When Mocha is by her side, Julie is better equipped to do tasks that were out of reach before, like grocery shopping, which sometimes triggered an anxiety attack. Before Mocha, Julie might have frozen or bolted, or avoided going to the store altogether. Now, if she has an anxiety attack, he helps her through it.  

“Mocha recognizes that I'm not well and so I will just sit down with him,” describes Julie. “He stays with me, and I pet him, and he reassures me. I know it won't be forever and if I can pet him, calm myself down and use the tools and techniques that I've learned, then we can continue on with our groceries.”

“It's really changed the way that I am able to live my day-to-day life.”

PTSD is a disorder that develops in some people who experience a shocking, scary, or dangerous event. Although symptoms may begin directly following a traumatic experience, sometimes they appear years later. Symptoms of PTSD include: “re-experiencing” the event in the form of nightmares, flashbacks, or intrusive thoughts; avoiding thoughts, feelings, or situations that serve as reminders of the event; feeling numb or cut off from others; being easily startled; and being overly vigilant.

 

Julie can count on Mocha’s warm and fuzzy presence to tether her to the present, even at night when recurring nightmares interrupt her sleep.

“When I wake up in the night he's right there beside me and he cuddles right in, it is such a comfort,” says Julie. “He just helps me through it. It's amazing that he's brought back a quality of life for me.” 

Ashleigh McGuinty, a recreation therapist who was on Julie’s care team, says staff and clients were delighted to have the opportunity to interact with Mocha during Julie’s stay.  

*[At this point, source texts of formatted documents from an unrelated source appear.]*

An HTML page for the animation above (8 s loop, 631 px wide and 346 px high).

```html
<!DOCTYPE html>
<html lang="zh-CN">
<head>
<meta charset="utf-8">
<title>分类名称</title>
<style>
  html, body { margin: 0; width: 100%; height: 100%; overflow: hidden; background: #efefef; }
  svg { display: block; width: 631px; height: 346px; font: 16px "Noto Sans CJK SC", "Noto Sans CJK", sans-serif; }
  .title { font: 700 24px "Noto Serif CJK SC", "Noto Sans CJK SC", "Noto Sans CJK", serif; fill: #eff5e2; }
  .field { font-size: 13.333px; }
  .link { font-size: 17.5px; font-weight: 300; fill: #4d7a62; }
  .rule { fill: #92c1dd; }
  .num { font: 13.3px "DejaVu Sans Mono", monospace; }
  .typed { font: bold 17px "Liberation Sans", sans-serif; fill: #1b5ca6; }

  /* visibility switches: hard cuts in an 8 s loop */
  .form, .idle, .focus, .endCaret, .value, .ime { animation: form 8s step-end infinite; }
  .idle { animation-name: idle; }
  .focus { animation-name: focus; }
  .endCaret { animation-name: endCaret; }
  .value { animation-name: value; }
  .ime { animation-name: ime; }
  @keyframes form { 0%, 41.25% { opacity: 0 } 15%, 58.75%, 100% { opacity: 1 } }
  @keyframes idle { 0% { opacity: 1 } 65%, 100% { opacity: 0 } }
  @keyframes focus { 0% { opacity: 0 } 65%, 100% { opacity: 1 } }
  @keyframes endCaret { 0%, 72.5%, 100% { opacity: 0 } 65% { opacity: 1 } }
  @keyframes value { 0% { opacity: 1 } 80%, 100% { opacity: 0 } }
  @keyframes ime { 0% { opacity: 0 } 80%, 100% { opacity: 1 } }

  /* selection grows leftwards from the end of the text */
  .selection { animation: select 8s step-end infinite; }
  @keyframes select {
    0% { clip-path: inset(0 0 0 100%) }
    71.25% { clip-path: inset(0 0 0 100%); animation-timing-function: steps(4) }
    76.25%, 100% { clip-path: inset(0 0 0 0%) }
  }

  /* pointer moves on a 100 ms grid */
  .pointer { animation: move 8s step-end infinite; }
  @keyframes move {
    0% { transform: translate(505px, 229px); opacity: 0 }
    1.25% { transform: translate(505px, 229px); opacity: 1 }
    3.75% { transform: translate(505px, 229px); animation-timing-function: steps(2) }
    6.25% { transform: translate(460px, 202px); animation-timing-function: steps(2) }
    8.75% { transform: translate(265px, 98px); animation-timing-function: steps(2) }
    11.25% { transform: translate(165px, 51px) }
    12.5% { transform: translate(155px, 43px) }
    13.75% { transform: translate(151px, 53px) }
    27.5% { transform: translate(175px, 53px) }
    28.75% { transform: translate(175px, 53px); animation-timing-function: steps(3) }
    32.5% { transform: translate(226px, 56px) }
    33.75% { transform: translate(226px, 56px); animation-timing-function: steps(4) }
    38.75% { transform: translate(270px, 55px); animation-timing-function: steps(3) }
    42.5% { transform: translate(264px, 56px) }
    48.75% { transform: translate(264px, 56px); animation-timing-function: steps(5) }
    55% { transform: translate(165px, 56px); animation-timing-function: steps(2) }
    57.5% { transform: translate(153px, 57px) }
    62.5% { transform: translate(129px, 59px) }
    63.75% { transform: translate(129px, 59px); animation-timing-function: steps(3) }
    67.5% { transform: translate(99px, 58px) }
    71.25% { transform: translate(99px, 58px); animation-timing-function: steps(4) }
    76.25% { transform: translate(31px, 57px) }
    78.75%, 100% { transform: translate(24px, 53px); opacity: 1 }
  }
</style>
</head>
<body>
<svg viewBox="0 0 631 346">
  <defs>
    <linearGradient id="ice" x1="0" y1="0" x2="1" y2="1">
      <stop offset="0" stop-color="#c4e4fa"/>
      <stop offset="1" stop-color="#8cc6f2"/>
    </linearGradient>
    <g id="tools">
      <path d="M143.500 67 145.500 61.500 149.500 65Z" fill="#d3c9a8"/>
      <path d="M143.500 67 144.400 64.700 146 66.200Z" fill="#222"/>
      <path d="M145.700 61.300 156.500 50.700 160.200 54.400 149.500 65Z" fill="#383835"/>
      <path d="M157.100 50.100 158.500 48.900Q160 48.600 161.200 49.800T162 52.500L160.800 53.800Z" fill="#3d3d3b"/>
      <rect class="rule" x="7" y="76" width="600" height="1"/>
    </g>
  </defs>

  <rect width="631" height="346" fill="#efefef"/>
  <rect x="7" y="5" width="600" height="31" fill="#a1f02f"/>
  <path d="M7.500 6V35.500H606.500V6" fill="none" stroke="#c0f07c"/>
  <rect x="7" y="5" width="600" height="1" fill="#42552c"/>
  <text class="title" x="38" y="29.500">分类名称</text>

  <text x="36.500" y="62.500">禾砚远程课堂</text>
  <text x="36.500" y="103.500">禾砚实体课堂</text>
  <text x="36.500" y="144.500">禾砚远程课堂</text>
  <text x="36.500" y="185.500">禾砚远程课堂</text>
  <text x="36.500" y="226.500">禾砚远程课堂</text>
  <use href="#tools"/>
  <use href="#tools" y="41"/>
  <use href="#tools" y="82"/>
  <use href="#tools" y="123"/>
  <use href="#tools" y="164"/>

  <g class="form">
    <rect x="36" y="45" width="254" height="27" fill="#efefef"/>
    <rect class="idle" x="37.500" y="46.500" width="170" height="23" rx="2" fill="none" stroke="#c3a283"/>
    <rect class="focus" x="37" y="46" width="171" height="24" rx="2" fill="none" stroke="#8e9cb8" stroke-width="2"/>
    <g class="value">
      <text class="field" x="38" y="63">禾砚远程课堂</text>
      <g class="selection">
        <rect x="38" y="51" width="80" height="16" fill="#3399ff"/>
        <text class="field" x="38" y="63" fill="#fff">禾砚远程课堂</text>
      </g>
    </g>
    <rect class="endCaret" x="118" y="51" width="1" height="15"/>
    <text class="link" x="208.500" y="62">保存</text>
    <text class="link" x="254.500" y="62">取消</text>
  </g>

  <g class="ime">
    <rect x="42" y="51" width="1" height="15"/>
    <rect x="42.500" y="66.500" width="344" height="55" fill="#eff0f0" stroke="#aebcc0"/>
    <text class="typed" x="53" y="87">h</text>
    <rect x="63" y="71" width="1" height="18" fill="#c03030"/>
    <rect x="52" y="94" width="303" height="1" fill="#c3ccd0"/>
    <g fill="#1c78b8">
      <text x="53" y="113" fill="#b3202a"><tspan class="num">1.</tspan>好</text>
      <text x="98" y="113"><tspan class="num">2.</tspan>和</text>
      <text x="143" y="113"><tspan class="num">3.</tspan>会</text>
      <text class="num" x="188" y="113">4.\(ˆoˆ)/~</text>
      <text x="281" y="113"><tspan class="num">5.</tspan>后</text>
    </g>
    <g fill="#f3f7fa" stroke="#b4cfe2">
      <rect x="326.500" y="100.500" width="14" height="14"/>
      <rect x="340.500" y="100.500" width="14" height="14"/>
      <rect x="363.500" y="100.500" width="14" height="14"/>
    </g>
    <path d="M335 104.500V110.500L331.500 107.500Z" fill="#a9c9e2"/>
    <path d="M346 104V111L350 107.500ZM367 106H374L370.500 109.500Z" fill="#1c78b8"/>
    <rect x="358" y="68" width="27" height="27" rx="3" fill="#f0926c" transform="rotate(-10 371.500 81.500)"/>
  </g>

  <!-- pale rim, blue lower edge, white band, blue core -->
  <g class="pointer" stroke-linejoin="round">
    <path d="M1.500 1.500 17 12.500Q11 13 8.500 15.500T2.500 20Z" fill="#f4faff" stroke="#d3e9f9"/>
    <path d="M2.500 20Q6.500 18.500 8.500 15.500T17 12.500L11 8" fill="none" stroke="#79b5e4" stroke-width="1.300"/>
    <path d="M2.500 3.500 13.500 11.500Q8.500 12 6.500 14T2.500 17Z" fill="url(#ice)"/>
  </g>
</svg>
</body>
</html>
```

“People love pet therapy,” says McGuinty. “It helps peoples' mental health and anxiety, depression, and other things too.”

Julie says even people who are a bit nervous around dogs are excited to meet Mocha. His warm and gentle nature make him a perfect canine ambassador. 

“Support dogs impact people in such a positive way when you're not well, and I think it's such a wonderful thing to be able to bring him in here,” says Julie. “I think if hospitals can continue with that momentum, it will bring so much good to the patients who need it.”